● **WHAT THIS TASK INVOLVES**: Your reply should hold only the lines from the records below where "polygon" occurs.
▼▼▼
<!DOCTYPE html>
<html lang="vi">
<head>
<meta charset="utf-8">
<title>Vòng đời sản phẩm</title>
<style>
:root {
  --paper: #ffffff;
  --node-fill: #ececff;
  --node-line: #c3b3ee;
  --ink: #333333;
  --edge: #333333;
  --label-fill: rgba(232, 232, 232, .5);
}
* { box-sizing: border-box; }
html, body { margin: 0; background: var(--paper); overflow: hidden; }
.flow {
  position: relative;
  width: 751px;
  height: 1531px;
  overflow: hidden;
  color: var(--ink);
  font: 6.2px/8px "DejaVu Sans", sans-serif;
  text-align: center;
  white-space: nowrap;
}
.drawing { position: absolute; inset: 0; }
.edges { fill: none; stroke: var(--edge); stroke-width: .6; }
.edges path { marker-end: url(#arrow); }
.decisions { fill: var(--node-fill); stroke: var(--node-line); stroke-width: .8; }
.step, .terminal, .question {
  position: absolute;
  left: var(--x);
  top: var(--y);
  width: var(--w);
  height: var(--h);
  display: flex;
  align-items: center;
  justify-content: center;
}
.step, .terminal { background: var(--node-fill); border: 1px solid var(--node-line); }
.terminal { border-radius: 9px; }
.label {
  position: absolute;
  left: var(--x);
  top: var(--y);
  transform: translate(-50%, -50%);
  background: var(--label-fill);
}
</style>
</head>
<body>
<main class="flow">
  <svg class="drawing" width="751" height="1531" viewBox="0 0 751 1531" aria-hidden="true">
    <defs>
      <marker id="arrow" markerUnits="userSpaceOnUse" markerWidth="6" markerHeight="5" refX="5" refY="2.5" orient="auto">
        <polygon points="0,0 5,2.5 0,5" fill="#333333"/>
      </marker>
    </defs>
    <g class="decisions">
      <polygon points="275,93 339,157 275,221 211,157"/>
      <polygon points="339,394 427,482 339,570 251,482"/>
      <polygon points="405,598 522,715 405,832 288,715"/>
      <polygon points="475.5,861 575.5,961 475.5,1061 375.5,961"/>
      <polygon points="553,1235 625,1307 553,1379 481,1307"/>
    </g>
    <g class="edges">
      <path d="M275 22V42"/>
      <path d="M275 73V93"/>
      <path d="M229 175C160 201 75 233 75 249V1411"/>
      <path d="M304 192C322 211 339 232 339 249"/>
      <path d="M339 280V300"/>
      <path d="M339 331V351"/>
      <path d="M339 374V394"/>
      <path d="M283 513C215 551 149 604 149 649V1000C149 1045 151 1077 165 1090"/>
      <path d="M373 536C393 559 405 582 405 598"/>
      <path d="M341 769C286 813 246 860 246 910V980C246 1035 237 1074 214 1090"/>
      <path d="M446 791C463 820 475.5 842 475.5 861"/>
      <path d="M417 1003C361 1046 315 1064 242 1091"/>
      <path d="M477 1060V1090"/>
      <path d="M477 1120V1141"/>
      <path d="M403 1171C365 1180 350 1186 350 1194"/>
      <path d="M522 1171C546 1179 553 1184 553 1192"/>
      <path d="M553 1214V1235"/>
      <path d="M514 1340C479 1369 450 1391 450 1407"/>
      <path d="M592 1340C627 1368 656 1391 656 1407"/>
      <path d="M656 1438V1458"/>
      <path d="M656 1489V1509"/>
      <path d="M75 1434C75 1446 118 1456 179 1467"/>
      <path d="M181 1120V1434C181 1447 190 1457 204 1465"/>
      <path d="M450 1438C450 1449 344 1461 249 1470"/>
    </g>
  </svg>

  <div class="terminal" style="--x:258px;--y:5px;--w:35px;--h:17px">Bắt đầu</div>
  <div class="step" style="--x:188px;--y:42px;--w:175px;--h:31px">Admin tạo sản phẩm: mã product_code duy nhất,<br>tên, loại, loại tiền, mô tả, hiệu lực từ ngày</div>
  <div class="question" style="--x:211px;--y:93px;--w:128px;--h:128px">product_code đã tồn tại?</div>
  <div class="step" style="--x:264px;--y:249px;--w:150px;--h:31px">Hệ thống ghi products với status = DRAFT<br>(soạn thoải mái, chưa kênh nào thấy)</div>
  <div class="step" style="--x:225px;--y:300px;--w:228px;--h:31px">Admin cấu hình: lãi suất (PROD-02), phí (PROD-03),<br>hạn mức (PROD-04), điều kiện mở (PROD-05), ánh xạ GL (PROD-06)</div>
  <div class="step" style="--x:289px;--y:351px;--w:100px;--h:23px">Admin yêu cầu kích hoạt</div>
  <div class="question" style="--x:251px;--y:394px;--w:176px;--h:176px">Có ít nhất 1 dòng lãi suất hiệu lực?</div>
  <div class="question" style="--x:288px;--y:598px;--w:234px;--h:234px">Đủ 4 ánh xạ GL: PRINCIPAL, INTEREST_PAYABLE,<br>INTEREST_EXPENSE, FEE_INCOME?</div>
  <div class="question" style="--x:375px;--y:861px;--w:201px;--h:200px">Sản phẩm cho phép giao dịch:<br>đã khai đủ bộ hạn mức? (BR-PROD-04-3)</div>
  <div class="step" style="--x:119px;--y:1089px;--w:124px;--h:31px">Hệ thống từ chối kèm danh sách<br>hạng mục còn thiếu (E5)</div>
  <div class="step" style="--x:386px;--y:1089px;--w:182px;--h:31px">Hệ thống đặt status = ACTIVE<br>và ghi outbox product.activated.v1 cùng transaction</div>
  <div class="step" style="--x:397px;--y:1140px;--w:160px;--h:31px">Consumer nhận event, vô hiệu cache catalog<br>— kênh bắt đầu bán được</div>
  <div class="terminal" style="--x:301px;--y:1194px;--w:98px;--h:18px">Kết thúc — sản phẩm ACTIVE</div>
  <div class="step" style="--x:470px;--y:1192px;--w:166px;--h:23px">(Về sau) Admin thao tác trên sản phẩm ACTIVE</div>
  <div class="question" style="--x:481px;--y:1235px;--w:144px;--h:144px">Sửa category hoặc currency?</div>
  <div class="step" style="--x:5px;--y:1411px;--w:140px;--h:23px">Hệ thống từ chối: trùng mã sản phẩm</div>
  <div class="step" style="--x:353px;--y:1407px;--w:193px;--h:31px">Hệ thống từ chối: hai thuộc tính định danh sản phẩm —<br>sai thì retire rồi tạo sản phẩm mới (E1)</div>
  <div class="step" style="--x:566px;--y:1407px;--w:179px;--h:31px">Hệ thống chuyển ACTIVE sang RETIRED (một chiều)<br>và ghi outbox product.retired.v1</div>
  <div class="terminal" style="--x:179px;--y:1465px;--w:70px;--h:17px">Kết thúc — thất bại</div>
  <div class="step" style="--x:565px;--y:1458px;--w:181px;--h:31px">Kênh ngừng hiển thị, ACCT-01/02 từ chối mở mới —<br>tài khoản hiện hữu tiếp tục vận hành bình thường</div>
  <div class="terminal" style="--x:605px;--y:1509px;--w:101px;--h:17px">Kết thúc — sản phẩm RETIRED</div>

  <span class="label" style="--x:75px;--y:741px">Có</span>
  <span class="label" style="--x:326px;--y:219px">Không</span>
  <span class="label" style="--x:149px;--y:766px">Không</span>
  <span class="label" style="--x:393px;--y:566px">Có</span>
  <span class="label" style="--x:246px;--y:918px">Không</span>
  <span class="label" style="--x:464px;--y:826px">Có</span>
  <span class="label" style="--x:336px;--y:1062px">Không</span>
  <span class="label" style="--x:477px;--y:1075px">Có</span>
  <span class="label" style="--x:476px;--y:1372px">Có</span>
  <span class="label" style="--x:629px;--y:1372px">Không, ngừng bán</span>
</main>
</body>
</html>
▲▲▲
● **WORKED SOLUTION**:
        <polygon points="0,0 5,2.5 0,5" fill="#333333"/>
      <polygon points="275,93 339,157 275,221 211,157"/>
      <polygon points="339,394 427,482 339,570 251,482"/>
      <polygon points="405,598 522,715 405,832 288,715"/>
      <polygon points="475.5,861 575.5,961 475.5,1061 375.5,961"/>
      <polygon points="553,1235 625,1307 553,1379 481,1307"/>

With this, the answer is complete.